It happened today - August 30, 2015

Fania KaplanOn August 30, Lenin was shot. Badly? I’m afraid so. He survived. What if it had turned out otherwise?

I’m not in favour of assassinations on moral or practical grounds. But if ever one was justified this would be it. Lenin was shot in 1918, by Fanya Kaplan, a member of the Socialist Revolutionary party that Lenin’s Bolsheviks were busy repressing in the name of the genuine freedom to hear and spout only Bolshevik doctrine during the Russian Civil War. Given that the SRs had recently won the only remotely free elections in Russian history, it can be viewed as part of the civil war and is certainly not the initiation of violence against a legitimate regime.

Now if Kaplan’s aim or luck had been better and Lenin had died from the three bullets she fired (one missed, one hit his shoulder and one passed through his neck; she herself was of course fairly promptly shot in the back of the head), it is highly probable that the Bolsheviks would not have won the Civil War. There were some genuinely talented individuals around Lenin, from Trotskii to Stalin. But none had his combination of theoretical clarity, organizational skill and rhetorical passion.

Mind you, it is hard to think of a genuinely inspiring leader of any of the other factions either, for good or evil. And the situation in Russia in the summer of 1918 was so confused that any number of possible outcomes are at least plausible. But while few of them are attractive, it would be hard to imagine anything worse than Lenin’s victory followed by Stalin’s takeover of the Bolshevik Party that plunged Russia into the horrors of forced industrialization, agricultural collectivisation including deliberate man-made famine, and the extermination of the “bourgeoisie” in Stalin’s great purges.

If Kaplan had killed Lenin I believe that outcome would have been avoided, possibly at the cost of a sordid, stagnant and ineffective White regime that restored some relative of the Tsar as a figurehead. It wouldn’t have been pretty, but it also wouldn’t have involved tens of millions of people deliberately exterminated. And if she’d missed altogether I suspect it would also have been avoided.

While Lenin survived her bullets, those injuries contributed to his stroke from stress and overwork in 1922 and his death in 1924, at just 53 years of age. And this death cleared the way for Stalin to seize power, exploit the breathing space of the mid-1920s to reorganize the Bolshevik regime and plan the drastic transformation he imposed on the U.S.S.R. from the late 1920s through 1941. Had Lenin lived longer, he would probably have squeezed Stalin out of his inner circle.

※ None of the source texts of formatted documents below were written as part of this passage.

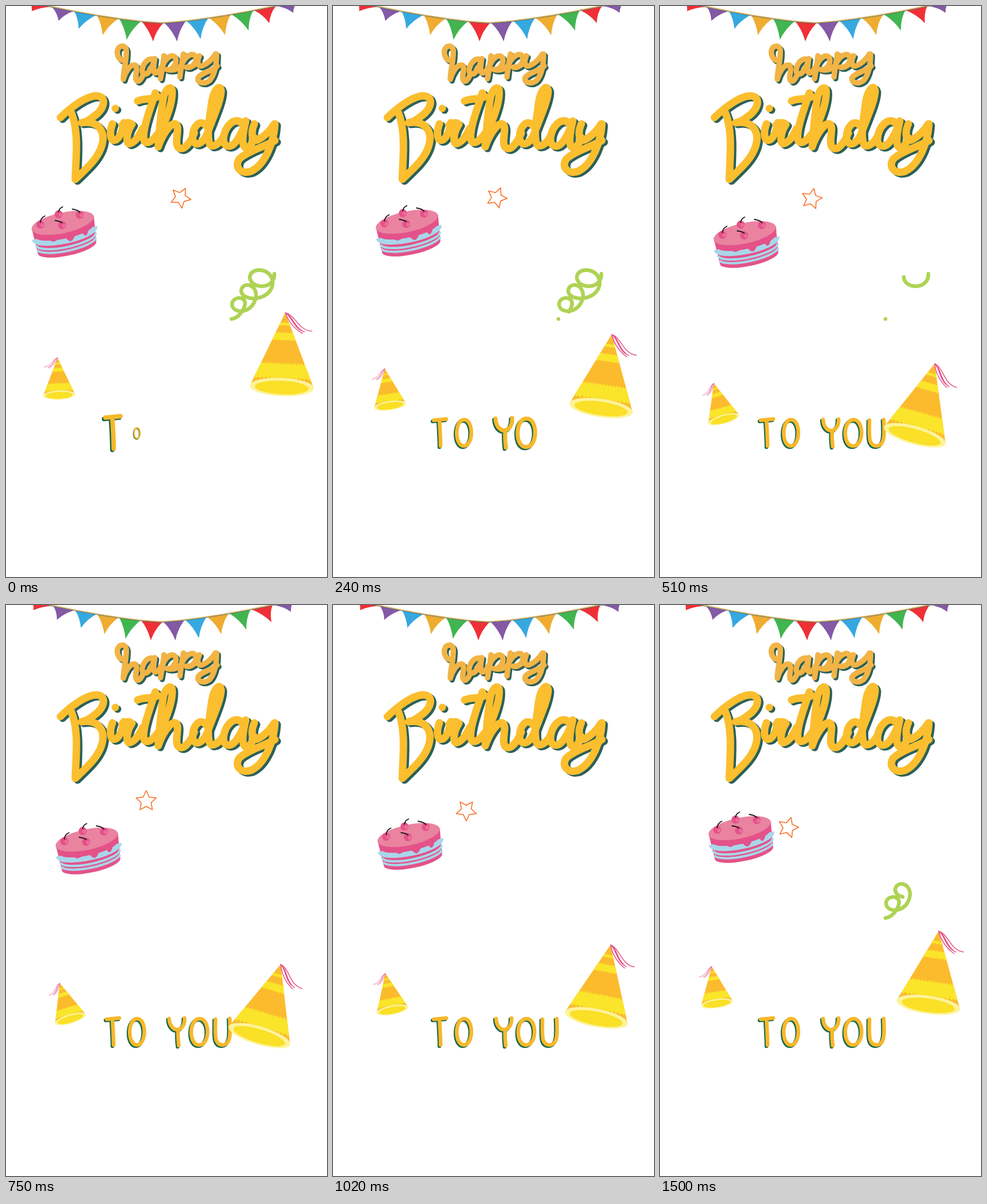
Write an HTML page that moves like this. It is 561 px wide and 998 px high and loops after 1530 ms.

```html
<!DOCTYPE html>
<html lang="en">
<head>
<meta charset="utf-8">
<title>Birthday card</title>
<style>
html, body { margin: 0; width: 100%; height: 100%; overflow: hidden; background: #fff; }
svg { display: block; width: 100vw; height: 100vh; }
.ink { fill: none; stroke-linecap: round; stroke-linejoin: round; }
</style>
</head>
<body>
<svg viewBox="0 0 561 998" role="img" aria-label="Happy Birthday to you">
  <defs>
    <path id="happy" d="M207 95C198 96 193 86 195 77C198 68 208 68 210 76C212 90 205 112 205 128C208 117 216 103 224 103C234 104 222 127 229 131C233 133 237 126 240 120
      M258 95C252 88 240 98 238 111C237 122 246 121 252 112C256 105 260 95 260 92C258 104 256 118 262 117C268 115 271 108 274 103
      M276 87C275 100 272 116 270 127M274 104C278 92 290 82 296 90C300 100 290 114 281 111C292 114 301 110 307 103
      M310 84C308 98 305 112 304 124M308 100C314 88 326 80 331 88C335 98 325 110 315 107C324 108 331 102 335 97
      M338 87C333 98 335 108 344 104C353 100 361 92 366 84M368 84C368 100 366 118 356 130C348 138 332 134 336 125C342 116 360 114 369 105"/>
    <path id="birthday" d="M95 195C112 178 140 157 158 157C178 158 172 182 152 194C146 199 138 203 132 204C160 199 174 218 168 242C162 266 140 285 121 303M114 186C128 220 122 265 121 303
      M186 206C180 222 182 238 192 234C200 230 204 214 206 204M191 179L191 179
      M203 208C208 203 216 203 220 207C210 222 208 245 218 240C228 236 234 224 239 214
      M261 152C252 180 238 215 241 234C245 244 257 236 266 222M230 166C242 160 256 165 265 158
      M268 222C280 200 293 165 290 146C286 138 278 148 275 160C270 190 268 220 266 246C272 228 286 204 296 206C306 210 292 240 302 248C312 254 324 235 329 222
      M350 210C340 196 326 210 326 230C328 250 346 240 352 222C362 195 376 165 376 148C374 136 364 145 360 165C356 195 350 225 356 241C360 250 374 240 380 228
      M412 205C400 192 382 210 380 232C380 250 396 248 404 234C412 222 416 212 419 201C414 222 410 246 420 248C427 247 431 238 434 230
      M434 206C427 222 430 238 440 234C452 228 462 217 469 206M470 206C468 240 452 278 428 289C410 295 398 281 408 267C425 252 455 245 470 235"/>
    <g id="hat">
      <path d="M0 0L55 128A55 16 0 0 1 -55 128Z" fill="#fbbb2d"/>
      <g id="bands" fill="#fae52a"></g>
      <ellipse cy="130" rx="56" ry="16" fill="#fdf39b"/>
      <ellipse cy="131" rx="47" ry="12" fill="#fae026"/>
      <g class="ink" stroke="#e4558b" stroke-width="1.5">
        <path d="M0 0C18 3 24 30 48 30M0 0C12 6 16 28 35 32M0 0C5 12 14 26 32 35M0 0C14 6 16 22 29 29"/>
      </g>
    </g>
  </defs>

  <g id="bunting"></g>
  <use href="#happy" class="ink" x="3" y="3" stroke="#2b6159" stroke-width="9.5"/>
  <use href="#happy" class="ink" stroke="#f2b445" stroke-width="9.5"/>
  <use href="#birthday" class="ink" x="4" y="3" stroke="#2b6159" stroke-width="13"/>
  <use href="#birthday" class="ink" stroke="#fbbe2e" stroke-width="13"/>

  <g id="cake">
    <g transform="rotate(-12)">
      <path d="M-53.5 -16L-52 28A52 14 0 0 0 52 28L57 -16Z" fill="#e45289"/>
      <g fill="none" stroke="#a9d6ea">
        <path d="M-53 2A53 14 0 0 0 55 2" stroke-width="9"/>
        <path d="M-52 13A53 14 0 0 0 54 13M-52 21.5A53 14 0 0 0 53 21.5" stroke-width="4"/>
      </g>
      <path d="M-53 -4Q-47 4 -40 3T-27 9T-12 10T3 14T18 10T32 9T45 1T56 -6L57 -16H-53Z" fill="#e45289"/>
      <ellipse cx="1.5" cy="-16" rx="55.5" ry="18" fill="#e9839f"/>
    </g>
    <g id="cherries"></g>
  </g>

  <path id="star" class="ink" stroke="#f9681c" stroke-width="1.5"/>
  <path id="curl" class="ink" pathLength="100" stroke="#aed354" stroke-width="6.5" d="M394 547C406 546 417 531 418 519C416 506 395 508 395 522C397 540 434 538 437 506C437 484 412 482 411 498C413 518 462 516 466 486C468 458 428 454 426 474C428 496 470 496 469 468"/>
  <g id="words" class="ink" stroke-width="6.5"></g>
  <use id="smallHat" href="#hat"/>
  <use id="bigHat" href="#hat"/>
</svg>
<script>
const LOOP = 1530, STEP = 30;
const KEYS = [0, 240, 510, 750, 1020, 1260, 1500];
const $ = id => document.getElementById(id);

function add(parent, tag, attrs) {
  const el = document.createElementNS('http://www.w3.org/2000/svg', tag);
  for (const k in attrs) el.setAttribute(k, attrs[k]);
  return parent.appendChild(el);
}

// Smooth curve through the values at KEYS
function curve(v, t) {
  let i = 0;
  while (i < KEYS.length - 2 && t >= KEYS[i + 1]) i++;
  const slope = j => {
    const a = Math.max(j - 1, 0), b = Math.min(j + 1, KEYS.length - 1);
    return (v[b] - v[a]) / (KEYS[b] - KEYS[a]);
  };
  const h = KEYS[i + 1] - KEYS[i], u = (t - KEYS[i]) / h, w = 1 - u;
  return v[i] * (1 + 2 * u) * w * w + v[i + 1] * u * u * (3 - 2 * u)
    + h * u * w * (slope(i) * w - slope(i + 1) * u);
}

const inOut = u => {
  u = Math.min(1, Math.max(0, u));
  return u < .5 ? 4 * u ** 3 : 1 - 4 * (1 - u) ** 3;
};

const MOVES = {
  cakeX: [101, 131, 150, 143, 134, 136, 141],
  cakeY: [395, 393, 413, 426, 418, 415, 406],
  starX: [305, 286, 265, 245, 233, 228, 224],
  starY: [335, 335, 337, 343, 359, 374, 389],
  starTurn: [-62, -68, -77, -90, -126, -140, -146],
  hatX: [488, 487, 480, 480, 485, 488, 487],
  hatY: [536, 574, 625, 628, 594, 568, 570],
  hatTurn: [2.6, 8.2, 15.5, 16.6, 11, 7.8, 8]
};

// Hat stripes with zigzag edges: [top, bottom, teeth, depth]
for (const [top, bottom, n, d] of [[17, 22, 3, 1], [34, 47, 7, 2], [87, 113, 14, 4]]) {
  const edge = y => Array.from({ length: 2 * n + 1 }, (_, i) => {
    const yy = y + (i % 2 ? d : 0);
    return [(i / n - 1) * yy * .43, yy];
  });
  add($('bands'), 'path', { d: 'M' + [...edge(top), ...edge(bottom).reverse()].join('L') + 'Z' });
}

// Cherry position and stem end
for (const [x, y, sx, sy] of [[-9, -31, 7, -13], [28, -30, -13, -10], [-41, -13, 8, -15], [-3, -12, -12, -8]]) {
  const g = add($('cherries'), 'g', { transform: `translate(${x} ${y})` });
  add(g, 'circle', { r: 7, fill: '#e45289' });
  add(g, 'circle', { cx: 3, cy: 1, r: 3, fill: '#ee6f9c' });
  add(g, 'path', { class: 'ink', d: `M0 -4Q${sx * .1} ${sy * .8} ${sx} ${sy}`, stroke: '#17131a', 'stroke-width': 1.8 });
}

const COLOURS = ['#ef3036', '#8459a5', '#36a8e0', '#efac30', '#41b550'];
const TIP_X = [45, 92, 127, 169, 211, 257, 299, 340, 383, 424, 460, 502];
const TIP_Y = [9, 26, 40, 51, 59, 62, 62, 58, 51, 43, 30, 12];
const SWAY = [3, -3, 4, 3, -2, -4, -3, -3, -7, -4, 4, -4];
const ropeY = x => 30 - 21 * (Math.abs(x - 272) / 156) ** 1.4;
const flags = TIP_X.map((_, i) => add($('bunting'), 'path', { fill: COLOURS[i % 5] }));
const rope = add($('bunting'), 'path', { class: 'ink', stroke: '#d9a94c', 'stroke-width': 1.5 });
const ropeShade = add($('bunting'), 'path', { class: 'ink', stroke: '#4c6c68', 'stroke-width': .8 });

function drawBunting(t) {
  const w = (1 - Math.cos(2 * Math.PI * t / LOOP)) / 2;
  const place = x => 275 + (x - 275) * (1 - .02 * w) - 1.5 * w;
  flags.forEach((flag, i) => {
    const a = 41 + 39.3 * i, b = a + 37;
    const ax = place(a), bx = place(b), ay = ropeY(a), by = ropeY(b);
    const x = TIP_X[i] + SWAY[i] * w, y = TIP_Y[i];
    flag.setAttribute('d', `M${ax} ${ay}L${bx} ${by}Q${(bx + x) / 2 - 4} ${(by + y) / 2 - 2} ${x} ${y}`
      + `Q${(ax + x) / 2 + 3} ${(ay + y) / 2 - 3} ${ax} ${ay}Z`);
  });
  const line = dy => 'M' + Array.from({ length: 45 }, (_, i) => {
    const x = 52 + i * 10;
    return [place(x), ropeY(x) + dy];
  }).join('L');
  rope.setAttribute('d', line(-1));
  ropeShade.setAttribute('d', line(.4));
}

// Letter outline, centre x, start time
const letters = [
  ['M176 724L198 722M186 724C187 740 188 755 188 769', 187, -120],
  ['M229 723C212 724 212 769 229 769C246 768 246 723 229 723', 229, -30],
  ['M285 723C286 738 295 743 300 742C308 741 313 732 312 722M301 742C300 752 301 762 302 770', 299, 60],
  ['M338 723C319 724 319 770 338 769C357 768 357 723 338 723', 338, 150],
  ['M366 724C366 750 363 769 379 769C394 768 392 745 391 723', 379, 240]
].map(([d, x, start]) => {
  const g = add($('words'), 'g', {});
  add(g, 'path', { d, stroke: '#176847', transform: 'translate(-2 2)' });
  add(g, 'path', { d, stroke: '#f7b82b' });
  return { g, x, start };
});

// Pop-in with overshoot: [age, scale]
const POP = [[0, 0], [30, .4], [90, 1.08], [120, 1.2], [170, 1.1], [220, 1]];
function pop(age) {
  if (age <= 0) return 0;
  const i = POP.findIndex(p => p[0] > age);
  if (i < 0) return 1;
  const [a, p] = POP[i - 1], [b, q] = POP[i];
  return p + (q - p) * (age - a) / (b - a);
}

function starPath(cx, cy, turn) {
  return 'M' + Array.from({ length: 10 }, (_, i) => {
    const a = (turn + i * 36) * Math.PI / 180, r = i % 2 ? 9 : 18.5;
    return [cx + r * Math.cos(a), cy + r * Math.sin(a)];
  }).join('L') + 'Z';
}

function draw(t) {
  const at = name => curve(MOVES[name], t);
  drawBunting(t);
  $('cake').setAttribute('transform', `translate(${at('cakeX')} ${at('cakeY')})`);
  $('star').setAttribute('d', starPath(at('starX'), at('starY'), at('starTurn')));

  const x = at('hatX'), y = at('hatY'), turn = at('hatTurn');
  $('bigHat').setAttribute('transform', `translate(${x} ${y}) rotate(${turn})`);
  $('smallHat').setAttribute('transform',
    `translate(${90 - (x - 488) / 2} ${615 + (y - 536) / 2}) scale(-.5 .5) rotate(${turn})`);

  const from = t < 1000 ? 100 * inOut((t - 75) / 668) : 0;
  const to = t < 1000 ? 100 : 100 * inOut((t - 1160) / 668);
  $('curl').style.display = to - from > .05 ? '' : 'none';
  $('curl').setAttribute('stroke-dasharray', `0 ${from} ${to - from} 200`);
  // Thin start of the ribbon
  $('curl').setAttribute('stroke-width', to < 5 ? 3 : 6.5);

  for (const { g, x, start } of letters) {
    const s = pop(t - start);
    g.style.display = s ? '' : 'none';
    g.setAttribute('transform', `translate(${x} 747) scale(${s}) translate(${-x} -747)`);
  }
}

const begin = performance.now();
function tick() {
  const t = Math.max(0, performance.now() - begin) % LOOP;
  draw(Math.floor(t / STEP) * STEP);
  requestAnimationFrame(tick);
}
tick();
</script>
</body>
</html>
```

I don’t mean that in an entirely good way. It’s more a matter of birds of prey not being gregarious, in Edmund Burke’s pungent phrase. I simply imagine that Lenin would have grown uncomfortable with Stalin’s ambition, and Stalin with Lenin’s continued hold on power, and in the end a showdown would have ended in Stalin’s defeat.

Had it turned out that way it’s no guarantee of a better outcome for Russia or the world. Some people have suggested that Lenin was inherently more decent than Stalin, or that advancing age and bitter experience had mellowed him. I don’t see it and the few reasonably frank accounts we have from his inner circle don’t support that view. Indeed, in his final days Stalin’s right-hand man Vyacheslav Molotov (who lived until 1984 and was an unrepentant Stalinist to his dying day, sending angry letters berating the Politburo for going soft) told an interviewer “Compared to Lenin, Stalin was a mere lamb.”

It’s a disturbing thought and would take some doing. But Molotov knew both men well. And certainly in reading Lenin’s speeches and writings I personally find a profoundly unattractive, frantic, vicious personality devoid of compassion or decency. But he was also older than Stalin, though only by eight years, and by 1929 he would have been approaching 60, unlikely to have the furious energy required to undertake what Stalin did even if nothing in his experience or character mellowed him.

Now Stalinism is largely a topic for another day. But I believe that in contrast to the normal portrayal of him as a power-hungry muddled mediocrity Stalin had a horrifyingly clear and profound grasp of the theoretical imperatives of Bolshevism. He was a true Leninist. (See his brief 1924 volume Foundations of Leninism for what amounts both to his leadership platform in the Bolshevik power struggle following Lenin’s death and his program once in power; there’s an eerie and ominous consistency there. Like Hitler, he said what he meant and meant what he said and accomplished evil on a scale no confused second-rater could possibly have managed.) And when Stalin had consolidated political power he was at the peak of his own intellectual and psychological powers and able to unleash horrifying forces on Russia and the world.

Indeed, contemplating what Stalin wrought, I feel fairly safe in saying Lenin could hardly have done worse. He certainly might have done less. So it is a great pity that, if Fanya Kaplan could not kill Lenin outright, she did not manage to miss him altogether.